This seems like an obvious thing to do, but still, many photographers hold and support their equipment incorrectly. In fact, many beginners and some experienced shooters alike, hold a camera on its sides, which causes shake.
Primarily, make sure you firmly support your camera. Hold the lens from below using a non-dominant hand. Keep elbows close to your body and eliminate all extending movements.
Instead of using a rear display to build up a shot, you’d better raise your camera to your eye for this task. Since the lens is supported by your hand (usually left), you get a stable base for shooting.
If you get fuzzy photos because of camera shake but can’t take advantage of a faster shutter speed as you are working in low-light conditions or experimenting with long exposure photography, the only way out is to use a tripod.
Such a support can ensure your camera removes motionless even if you set exposures of 1 second or longer. There are many products available, but professional photographers claim that nothing stays on par with a top-quality carbon fiber tripod. Just remember to check its load capabilities, so it can securely support your camera.
Before placing your camera on a tripod, you need to turn off a built-in image stabilizer. If you forget about it, a camera will look for movement, which is actually absent. Therefore, a camera starts “generating motion” itself, which can result in blurry images.
Those seeking absolute sharpness, need to operate a camera without touching it because even gentle pressing of the shutter button causes movement.
The best way to snap photos without physically manipulating your camera is to use a camera remote or an internal self-times. Nowadays, many cameras are supplied with dedicated mobile apps, which you can install on your phone to control the shooting process.
If an object is located to you rather close, you may get a blurred photograph every time you press the shutter button. This happens because of the limitations of your lens because most optics have a predefined minimum focusing distance, which makes close focusing a fool’s errand.
The easiest way out is to take several steps backward to make the distance between you and an object larger. However, this will affect the crop, which won’t be as tight as you need.
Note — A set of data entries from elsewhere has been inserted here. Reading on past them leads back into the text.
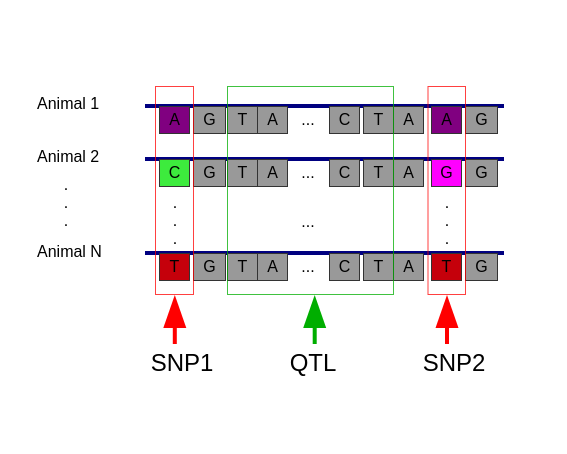
<!DOCTYPE html>
<html lang="en">
<head>
<meta charset="utf-8">
<title>SNP and QTL diagram</title>
<style>
:root {
  --ink: #000;
  --strand: #000080;
  --base: #999;
  --edge: #333;
  --purple: #800080;
  --lime: #3deb3d;
  --magenta: #ff00ff;
  --crimson: #c5000b;
  --snp: #ff0000;
  --qtl: #00ae00;
}
* { box-sizing: border-box; margin: 0; }
html, body { width: 567px; height: 454px; overflow: hidden; background: #fff; }
body { position: relative; color: var(--ink); font: 16px/18px "Liberation Sans", Arial, sans-serif; }

.label, .more, .caption, .strand, .marks { position: absolute; }
.label { left: 37px; white-space: nowrap; }
.more { width: 20px; text-align: center; }
.caption { top: 349px; width: 90px; font-size: 24px; line-height: 27px; text-align: center; }

.strand {
  left: 145px; width: 359px; height: 30px; padding: 2px 0 0 14px;
  display: grid; grid-template-columns: 34px 34px 30px 30px 42px 34px 30px 38px 34px 33px;
  background: linear-gradient(var(--strand) 4px, transparent 4px);
}
.strand span { width: 31px; height: 28px; padding-top: 4px; border: 1px solid var(--edge); background: var(--base); text-align: center; }
.strand .wide { width: 33px; }
.strand .gap { width: 42px; padding-top: 5px; border: 0; background: none; }
.strand .purple { background: var(--purple); }
.strand .lime { background: var(--lime); }
.strand .magenta { background: var(--magenta); }
.strand .crimson { background: var(--crimson); }

.marks { left: 0; top: 0; }
.frame { fill: none; stroke-width: 1; stroke-opacity: .75; }
.snp-frame { stroke: var(--snp); }
.qtl-frame { stroke: var(--qtl); }
.snp-arrow { fill: var(--snp); }
.qtl-arrow { fill: var(--qtl); }
</style>
</head>
<body>
<p class="label" style="top:95px">Animal 1</p>
<p class="label" style="top:148px">Animal 2</p>
<p class="more" style="left:56px;top:176px">.<br>.<br>.</p>
<p class="label" style="top:243px">Animal N</p>

<div class="strand" style="top:104px">
  <span class="purple">A</span><span class="wide">G</span><span>T</span><span>A</span><span class="gap">...</span><span>C</span><span>T</span><span>A</span><span class="purple">A</span><span class="wide">G</span>
</div>
<div class="strand" style="top:157px">
  <span class="lime">C</span><span class="wide">G</span><span>T</span><span>A</span><span class="gap">...</span><span>C</span><span>T</span><span>A</span><span class="magenta">G</span><span class="wide">G</span>
</div>
<div class="strand" style="top:251px">
  <span class="crimson">T</span><span class="wide">G</span><span>T</span><span>A</span><span class="gap">...</span><span>C</span><span>T</span><span>A</span><span class="crimson">T</span><span class="wide">G</span>
</div>

<p class="more" style="left:165px;top:194px">.<br>.<br>.</p>
<p class="more" style="left:298px;top:213px">...</p>
<p class="more" style="left:437px;top:194px">.<br>.<br>.</p>

<svg class="marks" width="567" height="454" viewBox="0 0 567 454" aria-hidden="true">
  <defs>
    <g id="arrow">
      <polygon points="0,0 11.5,33 -11.5,33"/>
      <rect x="-2" y="32" width="4" height="17"/>
    </g>
  </defs>
  <rect class="frame snp-frame" x="155.5" y="86.5" width="38" height="208"/>
  <rect class="frame qtl-frame" x="227.5" y="86.5" width="166" height="208"/>
  <rect class="frame snp-frame" x="428" y="86.5" width="37.5" height="208"/>
  <use class="snp-arrow" href="#arrow" x="174.8" y="295"/>
  <use class="qtl-arrow" href="#arrow" x="314.7" y="295"/>
  <use class="snp-arrow" href="#arrow" x="447" y="295"/>
</svg>

<p class="caption" style="left:137px">SNP1</p>
<p class="caption" style="left:268px">QTL</p>
<p class="caption" style="left:409px">SNP2</p>
</body>
</html>
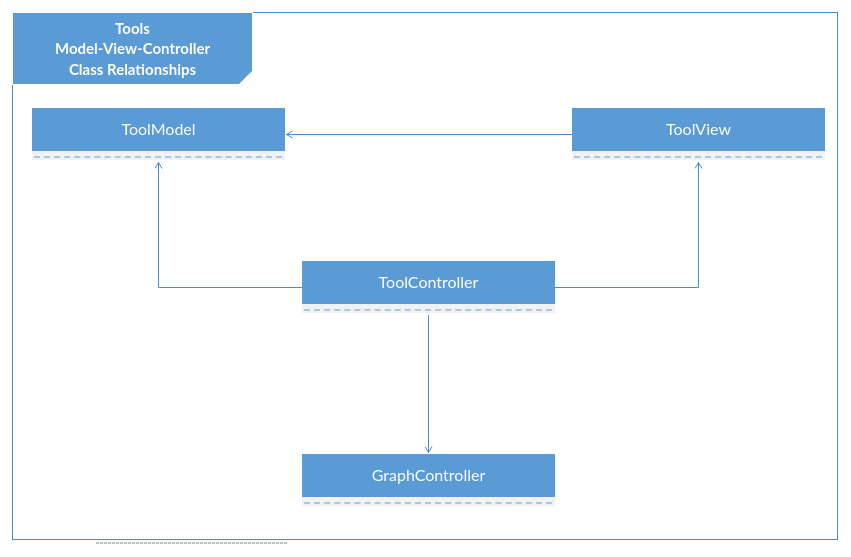
<!DOCTYPE html>
<html lang="en">
<head>
<meta charset="utf-8">
<title>Tools Model-View-Controller Class Relationships</title>
<style>
:root {
  --blue: #5b9bd5;
  --line: #4a8bc2;
  --dash: #a9c8e6;
  --member: #f1f2f3;
  --paper: #ffffff;
}
* { box-sizing: border-box; margin: 0; }
html, body { width: 851px; height: 557px; overflow: hidden; background: var(--paper); }
body { font-family: Lato, "Open Sans", sans-serif; color: var(--paper); }
.diagram { position: relative; width: 851px; height: 557px; overflow: hidden; }
.connectors { position: absolute; left: 0; top: 0; }
.package-title {
  position: absolute; left: 13px; top: 13px; width: 239px; height: 71px;
  display: flex; align-items: center; justify-content: center;
  font-size: 15px; font-weight: 700; line-height: 20.5px; text-align: center;
}
.class-node { position: absolute; width: 253px; }
.class-node h2 {
  height: 43px; padding-bottom: 2px; background: var(--blue);
  display: flex; align-items: center; justify-content: center;
  font-size: 16px; font-weight: 400; line-height: 20px;
}
.members { height: 9px; margin-top: 0; padding: 5px 3px 0 2px; background: var(--member); }
.members::before { content: ""; display: block; border-top: 2px dashed var(--dash); }
.model { left: 32px; top: 108px; }
.view { left: 572px; top: 108px; }
.controller { left: 302px; top: 261px; }
.graph { left: 302px; top: 454px; }
</style>
</head>
<body>
<main class="diagram">
  <svg class="connectors" width="851" height="557" viewBox="0 0 851 557" aria-hidden="true">
    <defs>
      <marker id="open-arrow" viewBox="0 0 8 8" refX="7" refY="4" markerWidth="8" markerHeight="8" markerUnits="userSpaceOnUse" orient="auto">
        <path d="M1 0.5 L7 4 L1 7.5" fill="none" stroke="var(--line)"/>
      </marker>
    </defs>
    <rect class="frame" x="12.5" y="12.5" width="825" height="527" fill="none" stroke="var(--line)"/>
    <polygon class="title-tab" points="12,12 253,12 253,72 240,85 12,85" fill="var(--paper)"/>
    <polygon points="13,13 252,13 252,71 239,84 13,84" fill="var(--blue)"/>
    <g fill="none" stroke="var(--line)" marker-end="none">
      <path d="M572 134.5 H286.5" marker-end="url(#open-arrow)"/>
      <path d="M302 287.5 H158.5 V162.5" marker-end="url(#open-arrow)"/>
      <path d="M555 287.5 H698.5 V162.5" marker-end="url(#open-arrow)"/>
      <path d="M428.5 315 V452.5" marker-end="url(#open-arrow)"/>
    </g>
    <line class="footer-dashes" x1="96" y1="543" x2="287" y2="543" stroke="var(--dash)" stroke-width="2" stroke-dasharray="3 1"/>
  </svg>

  <h1 class="package-title">Tools<br>Model-View-Controller<br>Class Relationships</h1>

  <section class="class-node model"><h2>ToolModel</h2><div class="members"></div></section>
  <section class="class-node view"><h2>ToolView</h2><div class="members"></div></section>
  <section class="class-node controller"><h2>ToolController</h2><div class="members"></div></section>
  <section class="class-node graph"><h2>GraphController</h2><div class="members"></div></section>
</main>
</body>
</html>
An alternative solution that involves financial expenses is to get a dedicated macro lens, which makes focusing on nearby objects a delight.
If something went wrong at the shooting and many of your photos still look blurry, you should address experts to save your images. You can send your poor-focused pictures to a professional service, and skilled retouchers will fix defects caused by incorrect focus and camera settings at a moderate cost. They will raise sharpness and accentuate the main details.
Not only wrong camera settings or focus can be the reason for blurry pictures. Sometimes the problem arises because of your negligent attitude to your equipment, namely lenses. If you plan to work in a high-humidity environment, your lens may mist up, which will be manifested as a soft-focus effect in photos.
The same happens if you initially shot in a warm place and then relocated to a cold area. Other things to keep tabs on are greasy smears and finger marks. If there are any, use a camera cleaning kit o make your lens perfectly spotless. Since such kits are usually compact, you can carry one with you at every photo session.
Lenses that are included in the camera kit may be of poor quality. Many of them are too soft or have only a sharp center, while peripherals are blurry. Another frequent case is that they are sharp at certain apertures but get slightly fuzzy at others.
Want to get high-quality photos without spending all day long in image editing programs? These Lightroom presets can make your pictures brighter, fix lighting defects, and assist with attractive color correction. The best thing about them is swift changes, so you can spend more time photographing rather than editing.